## PROVIDED DATA
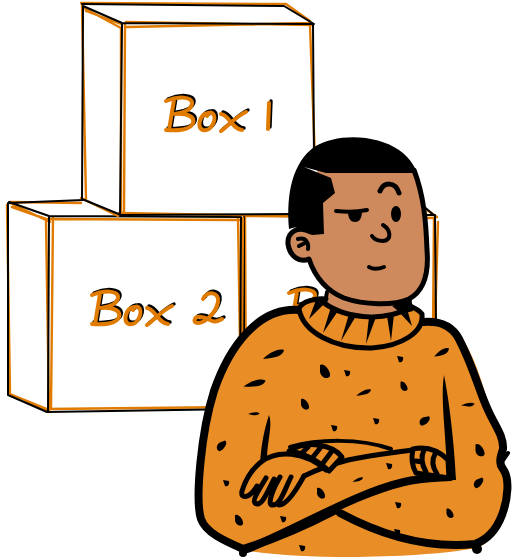
<!DOCTYPE html>
<html lang="en">
<head>
<meta charset="utf-8">
<title>Man with three boxes</title>
<style>
:root { --paper: #fff; --ink: #000; --accent: #e07b00; --sweater: #e98d26; --skin: #ce8a5c; }
html, body { margin: 0; background: var(--paper); overflow: hidden; }
svg { display: block; width: 512px; height: 558px; }
.box-fill { fill: var(--paper); }
.line, .sketch { fill: none; stroke-linecap: round; stroke-linejoin: round; }
.line { stroke: var(--ink); stroke-width: 2; }
.sketch { stroke: var(--accent); stroke-width: 2.4; }
.letters { fill: none; stroke-linecap: round; stroke-linejoin: round; }
.letter-ink { stroke: var(--ink); stroke-width: 3.4; }
.letter-accent { stroke: var(--accent); stroke-width: 4; }
.sweater { fill: var(--sweater); }
.skin { fill: var(--skin); }
.ink { fill: var(--ink); }
.stroke { fill: none; stroke: var(--ink); stroke-width: 5; stroke-linecap: round; stroke-linejoin: round; }
.bold { stroke-width: 8; }
.mid { stroke-width: 6; }
.fine { stroke-width: 4; }
</style>
</head>
<body>
<svg viewBox="0 0 512 558" role="img" aria-label="A sceptical man with folded arms in front of boxes labelled Box 1, Box 2 and Box 3">
  <defs>
    <g id="word-box">
      <path d="M9 4L4 34M1 5C12 0 28 0 27 8C26 14 17 17 10 18C23 17 30 21 28 27C26 34 12 35 1 34"/>
      <path d="M43 17C35 18 31 32 38 34C47 36 53 21 47 17C45 16 43 17 42 20"/>
      <path d="M56 18C64 19 67 33 77 34M81 16C73 19 64 29 56 35"/>
    </g>
    <g id="word-box-1"><use href="#word-box"/><path d="M104 7L103 33"/></g>
    <g id="word-box-2"><use href="#word-box"/><path d="M112 9C116 0 129 2 127 12C125 23 114 33 107 33C101 33 103 26 110 27C119 28 121 35 131 29"/></g>
    <g id="word-box-3"><use href="#word-box"/><path d="M105 6C114 0 125 3 121 10C119 14 114 16 111 17C123 16 126 24 121 30C116 35 108 35 104 32"/></g>
    <path id="fleck" d="M-5 -6C-1 -9 6 0 5 5C3 9-4 7-5 1Z"/>
    <path id="dash" d="M-11 4C-5 -2 4 -7 10 -5C9 1 1 3 -11 4Z"/>
    <path id="drop" d="M-3 -3L3 -2C4 2 1 4-1 3Z"/>
  </defs>

  <g id="box-three">
    <path class="box-fill" d="M245 215L424 206L435 215L435 400L245 400Z"/>
    <path class="sketch" d="M246 400L245 216L434 218L433 330M424 208L437 217M438 222L435 325"/>
    <path class="line" d="M244 330L244 214L435 215L436 325M422 205L435 216"/>
    <g class="letters" transform="translate(288 287)" aria-label="Box 3">
      <use href="#word-box-3" class="letter-ink" x="2" y="-1"/>
      <use href="#word-box-3" class="letter-accent" y="1"/>
    </g>
  </g>

  <g id="box-two">
    <path class="box-fill" d="M8 202L84 200L121 215L241 217L240 409L47 411L8 395Z"/>
    <path class="sketch" d="M10 203L50 222M7 205L10 394L47 409M46 222L49 410M53 218L51 408M12 207L46 219M48 219L240 220M238 218L241 408M243 218L242 340M46 409L239 407M10 202L81 203M26 402L48 412"/>
    <path class="line" d="M84 200L8 203L8 395L47 412L240 409M9 202L49 216L241 217L240 409M49 216L48 411"/>
    <g class="letters" transform="translate(91 289)" aria-label="Box 2">
      <use href="#word-box-2" class="letter-ink" x="2" y="-1"/>
      <use href="#word-box-2" class="letter-accent" y="1"/>
    </g>
  </g>

  <g id="box-one">
    <path class="box-fill" d="M82 4L286 5L313 24L314 214L121 215L83 200Z"/>
    <path class="sketch" d="M81 3L286 4L310 21M84 8L121 28M82 5L86 200M81 198L118 216M125 24L124 214M121 28L121 214M126 22L313 25M127 27L310 23M310 26L315 160M119 213L290 216M86 11L121 24"/>
    <path class="line" d="M82 4L284 6L314 24L122 23L83 6L82 199L121 215L300 214M122 23L120 215M313 24L314 160"/>
    <g class="letters" transform="translate(165 95)" aria-label="Box 1">
      <use href="#word-box-1" class="letter-ink" x="2" y="-1"/>
      <use href="#word-box-1" class="letter-accent" y="1"/>
    </g>
  </g>

  <g id="man">
    <g id="sweater">
      <path class="sweater" d="M299 309C255 309 227 350 212 397C200 437 194 500 201 523C206 535 225 543 243 550C300 560 415 559 477 548C493 543 506 519 507 483C509 474 500 466 501 454C504 440 494 424 490 410C482 380 469 337 450 327C440 321 430 322 421 323Z"/>
      <path class="stroke bold" d="M299 310C258 307 229 347 214 391C201 432 195 500 201 519C206 533 225 541 243 549C279 538 307 525 334 511"/>
      <path class="stroke bold" d="M423 322C438 321 451 324 459 339C474 368 479 391 488 410C494 424 504 436 503 449C501 456 498 462 503 469C510 478 508 499 502 515C496 531 486 540 475 544C435 548 390 540 340 513"/>
      <path class="stroke fine" d="M499 466L508 453"/>
      <circle class="ink" cx="243" cy="553" r="4"/><circle class="ink" cx="477" cy="549" r="5"/>
    </g>

    <g id="sweater-flecks" class="ink">
      <use href="#dash" x="274" y="355"/><use href="#dash" x="255" y="384" transform="rotate(8 255 384)"/>
      <use href="#fleck" x="325" y="371"/><use href="#drop" x="347" y="373"/>
      <use href="#dash" transform="translate(364 393) scale(.7)"/><use href="#fleck" transform="translate(404 386) scale(.7)"/>
      <use href="#dash" transform="translate(442 353) scale(.7 .9)"/><use href="#drop" x="400" y="359"/>
      <use href="#fleck" transform="translate(305 404) scale(.8)"/><use href="#drop" x="334" y="428"/>
      <use href="#drop" x="376" y="421"/><use href="#fleck" transform="translate(425 421) rotate(80) scale(.8)"/>
      <use href="#dash" transform="translate(468 405) rotate(15) scale(.6)"/><use href="#fleck" transform="translate(480 450) scale(.9)"/>
      <use href="#fleck" transform="translate(222 446) rotate(70) scale(.8)"/><use href="#dash" transform="translate(254 414) rotate(20) scale(.5)"/>
      <use href="#drop" x="226" y="483"/><use href="#fleck" transform="translate(239 520) scale(.8)"/>
      <use href="#fleck" transform="translate(450 513) scale(.7)"/><use href="#drop" x="398" y="505"/>
      <use href="#fleck" transform="translate(479 483) rotate(70) scale(.8)"/><use href="#drop" x="302" y="548"/>
      <use href="#drop" x="397" y="532"/>
    </g>

    <g id="folded-arms">
      <path class="ink" d="M269 415C273 425 267 442 267 458L260 464C261 446 264 430 269 415Z"/>
      <path class="ink" d="M444 375C449 400 454 440 456 480L447 480C447 440 440 400 444 375Z"/>
      <path class="stroke fine" d="M290 447C318 439 360 438 391 449"/>
      <path class="sweater" d="M243 495C243 480 253 462 268 456C284 449 310 454 325 464L412 448L448 478C395 485 360 502 320 518L270 537L243 520Z"/>
      <path class="stroke bold" d="M247 549C300 528 353 494 404 482C420 478 435 478 450 477"/>
      <path class="stroke" d="M304 476C318 469 333 464 348 460C370 455 391 453 412 450"/>
      <path class="stroke" d="M326 470C305 452 278 449 261 462C251 470 245 481 242 491C240 500 250 498 257 486M266 478C260 488 252 500 255 503C261 508 267 493 274 479M280 477C273 489 267 504 272 505C280 506 284 491 291 477M304 476C298 487 287 505 279 505"/>
      <path class="sweater" d="M290 449C305 440 331 444 342 457L330 470C318 460 306 454 290 454Z"/>
      <path class="stroke" d="M289 451C306 440 332 444 342 457L329 471C317 460 305 453 289 451ZM309 446L302 453M321 447L313 457M332 451L323 463"/>
      <path class="sweater" d="M413 448C428 445 440 453 448 460L448 478L416 474Z"/>
      <path class="stroke" d="M413 449C427 446 439 451 448 460L449 478L416 473C412 466 411 458 413 449M424 450C420 458 422 465 426 472M435 454C431 461 433 468 437 474M416 461L422 462"/>
      <g class="ink">
        <use href="#fleck" transform="translate(321 493) scale(.8)"/><use href="#drop" x="283" y="519"/>
        <use href="#dash" transform="translate(358 480) scale(.5)"/><use href="#drop" x="389" y="466"/>
      </g>
    </g>

    <g id="head">
      <path class="skin" d="M311 234C299 226 288 231 288 243C289 256 299 262 309 260C314 275 321 286 329 291L325 303C345 316 390 320 410 306L410 299C422 292 428 276 427 254C426 225 424 195 413 168L320 165L305 200Z"/>
      <path class="stroke" d="M311 232C298 225 287 232 288 244C290 257 300 263 309 259C315 277 327 291 344 298C364 305 393 306 409 299C424 291 429 274 427 250C426 222 424 196 414 170"/>
      <path class="stroke fine" d="M298 239C306 237 309 243 308 249M299 246L305 243M327 292L325 303"/>
      <path class="ink" d="M289 229C286 192 293 163 314 147C338 132 378 135 399 150C412 159 417 170 420 183L414 173L326 173L304 167L331 178L335 193L323 203L324 234L312 235C304 227 296 226 289 229Z"/>
      <path class="stroke" d="M380 191C384 182 395 181 399 193"/>
      <path class="stroke fine" d="M336 211C346 212 357 212 367 210"/>
      <path class="ink" d="M348 212L362 211C362 219 359 222 355 222C350 222 348 217 348 212Z"/>
      <ellipse class="ink" cx="396" cy="214" rx="5" ry="8"/>
      <path class="stroke fine" d="M383 225C391 230 392 240 383 241C377 241 374 239 372 236"/>
      <path class="stroke fine" d="M369 267C374 270 379 269 384 267"/>
    </g>

    <g id="collar">
      <path class="sweater" d="M319 299C298 302 296 311 303 322C320 344 355 352 386 347C411 342 424 329 423 315C420 309 415 307 410 306C381 321 345 318 319 299Z"/>
      <path class="stroke" d="M326 299C317 298 301 301 299 309C303 332 334 349 372 348C402 346 424 332 422 314C419 310 415 308 410 306M319 299C342 319 382 323 412 307"/>
      <path class="ink" d="M316 300L309 319L323 305ZM331 307L323 333L338 311ZM349 314L341 341L356 316ZM369 317L366 344L376 317ZM387 316L391 341L394 314ZM399 312L412 326L407 309Z"/>
      <path class="ink" d="M392 306C401 303 407 300 411 295L413 311L402 314Z"/>
    </g>
  </g>
</svg>
</body>
</html>
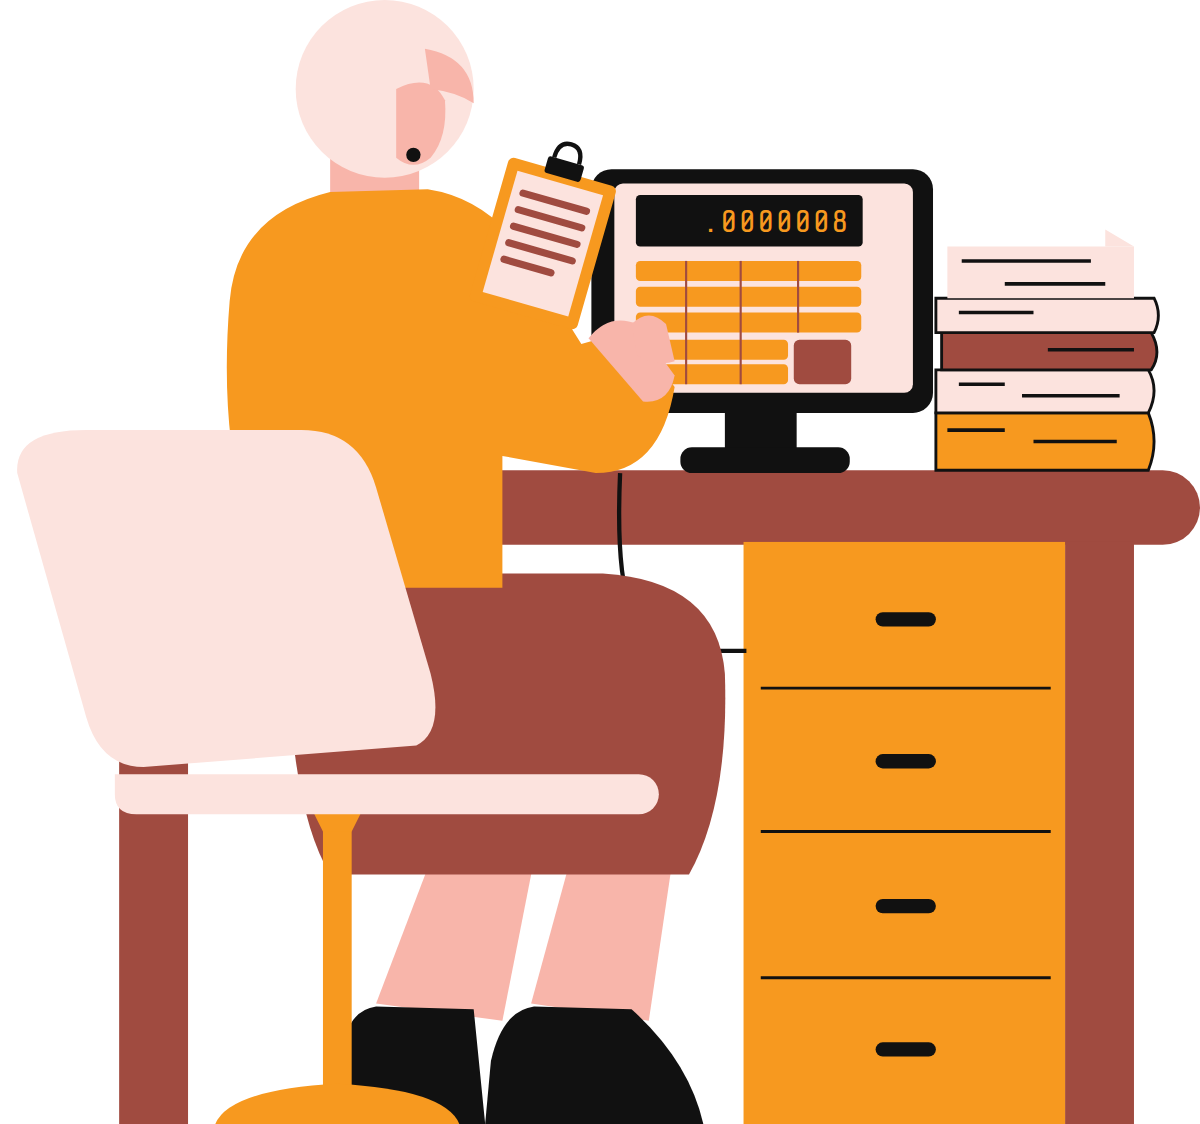
<!DOCTYPE html>
<html lang="en">
<head>
<meta charset="utf-8">
<title>Accountant at Desk</title>
<link rel="stylesheet" href="https://fonts.googleapis.com/css2?family=Share+Tech+Mono&display=swap">
<style>
:root{
  --orange:#f7991f;
  --brick:#a04b40;
  --blush:#fce3de;
  --skin:#f8b5aa;
  --ink:#111111;
  --paper:#ffffff;
}
html,body{margin:0;padding:0;overflow:hidden;background:var(--paper);}
.canvas{width:1200px;height:1124px;display:block;}
.display-readout{font-family:"Share Tech Mono",monospace;font-size:22px;fill:var(--orange);letter-spacing:1px;}
</style>
</head>
<body>
<svg class="canvas" viewBox="0 0 836 784" preserveAspectRatio="none" xmlns="http://www.w3.org/2000/svg">
  <defs>
    <rect id="drawer-handle" x="-21" y="-5" width="42" height="10" rx="5" fill="var(--ink)"/>
    <rect id="screen-row" width="157" height="14" rx="3" fill="var(--orange)"/>
  </defs>

  <!-- desk -->
  <g id="desk">
    <rect x="83" y="520" width="48" height="264" fill="var(--brick)"/>
    <path d="M345 328 H810 A25 25 0 0 1 810 380 H345 Z" fill="var(--brick)"/>
    <rect x="742" y="378" width="48" height="406" fill="var(--brick)"/>
    <rect x="518" y="378" width="224" height="406" fill="var(--orange)"/>
    <g stroke="var(--ink)" stroke-width="2">
      <line x1="530" y1="480" x2="732" y2="480"/>
      <line x1="530" y1="580" x2="732" y2="580"/>
      <line x1="530" y1="682" x2="732" y2="682"/>
    </g>
    <use href="#drawer-handle" x="631" y="432"/>
    <use href="#drawer-handle" x="631" y="531"/>
    <use href="#drawer-handle" x="631" y="632"/>
    <use href="#drawer-handle" x="631" y="732"/>
  </g>

  <!-- monitor cable -->
  <path id="cable" d="M432 330 C428 420 440 452 478 454 L520 454" fill="none" stroke="var(--ink)" stroke-width="3"/>

  <!-- monitor -->
  <g id="monitor">
    <rect x="505" y="282" width="50" height="34" fill="var(--ink)"/>
    <rect x="474" y="312" width="118" height="18" rx="8" fill="var(--ink)"/>
    <rect x="412" y="118" width="238" height="170" rx="14" fill="var(--ink)"/>
    <rect x="428" y="128" width="208" height="146" rx="6" fill="var(--blush)"/>
    <rect x="443" y="136" width="158" height="36" rx="3" fill="var(--ink)"/>
    <text class="display-readout" x="592" y="162" text-anchor="end">.0000008</text>
    <use href="#screen-row" x="443" y="182"/>
    <use href="#screen-row" x="443" y="200"/>
    <use href="#screen-row" x="443" y="218"/>
    <rect x="443" y="237" width="106" height="14" rx="3" fill="var(--orange)"/>
    <rect x="443" y="254" width="106" height="14" rx="3" fill="var(--orange)"/>
    <rect x="553" y="237" width="40" height="31" rx="4" fill="var(--brick)"/>
    <g stroke="var(--brick)" stroke-width="1.5">
      <line x1="478" y1="182" x2="478" y2="268"/>
      <line x1="516" y1="182" x2="516" y2="268"/>
      <line x1="556" y1="182" x2="556" y2="232"/>
    </g>
  </g>

  <!-- stack of books -->
  <g id="book-stack" stroke="var(--ink)" stroke-width="2">
    <path d="M652 288 H800 Q808 308 800 328 H652 Z" fill="var(--orange)"/>
    <path d="M652 258 H800 Q808 272 800 288 H652 Z" fill="var(--blush)"/>
    <path d="M656 232 H802 Q810 246 802 258 H656 Z" fill="var(--brick)"/>
    <path d="M652 208 H804 Q810 220 804 232 H652 Z" fill="var(--blush)"/>
    <path d="M660 172 H790 L790 208 H660 Z" fill="var(--blush)" stroke="none"/>
    <path d="M770 160 L790 172 L770 172 Z" fill="var(--blush)" stroke="none"/>
    <g stroke-width="2.5">
      <line x1="670" y1="182" x2="760" y2="182"/>
      <line x1="700" y1="198" x2="770" y2="198"/>
      <line x1="668" y1="218" x2="720" y2="218"/>
      <line x1="730" y1="244" x2="790" y2="244"/>
      <line x1="668" y1="268" x2="700" y2="268"/>
      <line x1="712" y1="276" x2="780" y2="276"/>
      <line x1="660" y1="300" x2="700" y2="300"/>
      <line x1="720" y1="308" x2="778" y2="308"/>
    </g>
  </g>

  <!-- seated person -->
  <g id="person">
    <path d="M262 700 L300 600 L372 600 L350 712 Z" fill="var(--skin)"/>
    <path d="M370 700 L400 590 L470 590 L452 712 Z" fill="var(--skin)"/>
    <path d="M238 740 Q240 705 262 702 L330 704 L338 784 H232 Z" fill="var(--ink)"/>
    <path d="M342 740 Q350 705 372 702 L440 704 Q480 740 490 784 H338 Z" fill="var(--ink)"/>
    <path d="M200 430 Q200 400 250 400 L420 400 Q500 405 505 470 Q508 560 480 610 L230 610 Q200 560 200 430 Z" fill="var(--brick)"/>
    <rect x="230" y="108" width="62" height="34" fill="var(--skin)"/>
    <path d="M160 210 Q165 150 230 134 L298 132 Q350 140 380 200 L405 240 L440 230 L470 270 Q460 330 415 330 L350 318 L350 410 L190 410 Q150 330 160 210 Z" fill="var(--orange)"/>
    <path d="M410 236 Q424 218 444 226 L470 262 Q466 282 448 280 Z" fill="var(--skin)"/>
    <circle cx="268" cy="62" r="62" fill="var(--blush)"/>
    <path d="M276 62 Q300 50 310 70 Q312 96 300 110 Q288 120 276 110 Z" fill="var(--skin)"/>
    <path d="M296 34 Q330 40 330 72 Q318 64 300 62 Z" fill="var(--skin)"/>
    <circle cx="288" cy="108" r="5" fill="var(--ink)"/>
  </g>

  <!-- clipboard -->
  <g id="clipboard" transform="rotate(16 380 160)">
    <rect x="342" y="118" width="78" height="104" rx="4" fill="var(--orange)"/>
    <rect x="350" y="126" width="62" height="88" fill="var(--blush)"/>
    <g stroke="var(--brick)" stroke-width="5" stroke-linecap="round">
      <line x1="358" y1="140" x2="404" y2="140"/>
      <line x1="358" y1="152" x2="404" y2="152"/>
      <line x1="358" y1="164" x2="404" y2="164"/>
      <line x1="358" y1="176" x2="404" y2="176"/>
      <line x1="358" y1="188" x2="392" y2="188"/>
    </g>
    <rect x="368" y="110" width="26" height="12" rx="2" fill="var(--ink)"/>
    <path d="M372 110 Q372 98 381 98 Q390 98 390 110" fill="none" stroke="var(--ink)" stroke-width="3"/>
  </g>
  <path d="M440 226 Q452 214 464 226 L470 252 Q458 256 444 248 Z" fill="var(--skin)"/>

  <!-- office chair -->
  <g id="chair">
    <rect x="225" y="560" width="20" height="210" fill="var(--orange)"/>
    <path d="M150 784 Q160 760 235 756 Q310 760 320 784 Z" fill="var(--orange)"/>
    <path d="M215 560 H255 L245 580 H225 Z" fill="var(--orange)"/>
    <path d="M12 330 Q10 300 60 300 L210 300 Q250 300 262 340 L300 470 Q310 510 290 520 L100 535 Q70 535 60 500 Z" fill="var(--blush)"/>
    <path d="M80 540 H445 A14 14 0 0 1 445 568 H95 Q80 568 80 554 Z" fill="var(--blush)"/>
  </g>
</svg>
</body>
</html>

## TASK TO CARRY OUT
Go through the entries and copy every line with "arms".

## RESULT
<svg viewBox="0 0 512 558" role="img" aria-label="A sceptical man with folded arms in front of boxes labelled Box 1, Box 2 and Box 3">
    <g id="folded-arms">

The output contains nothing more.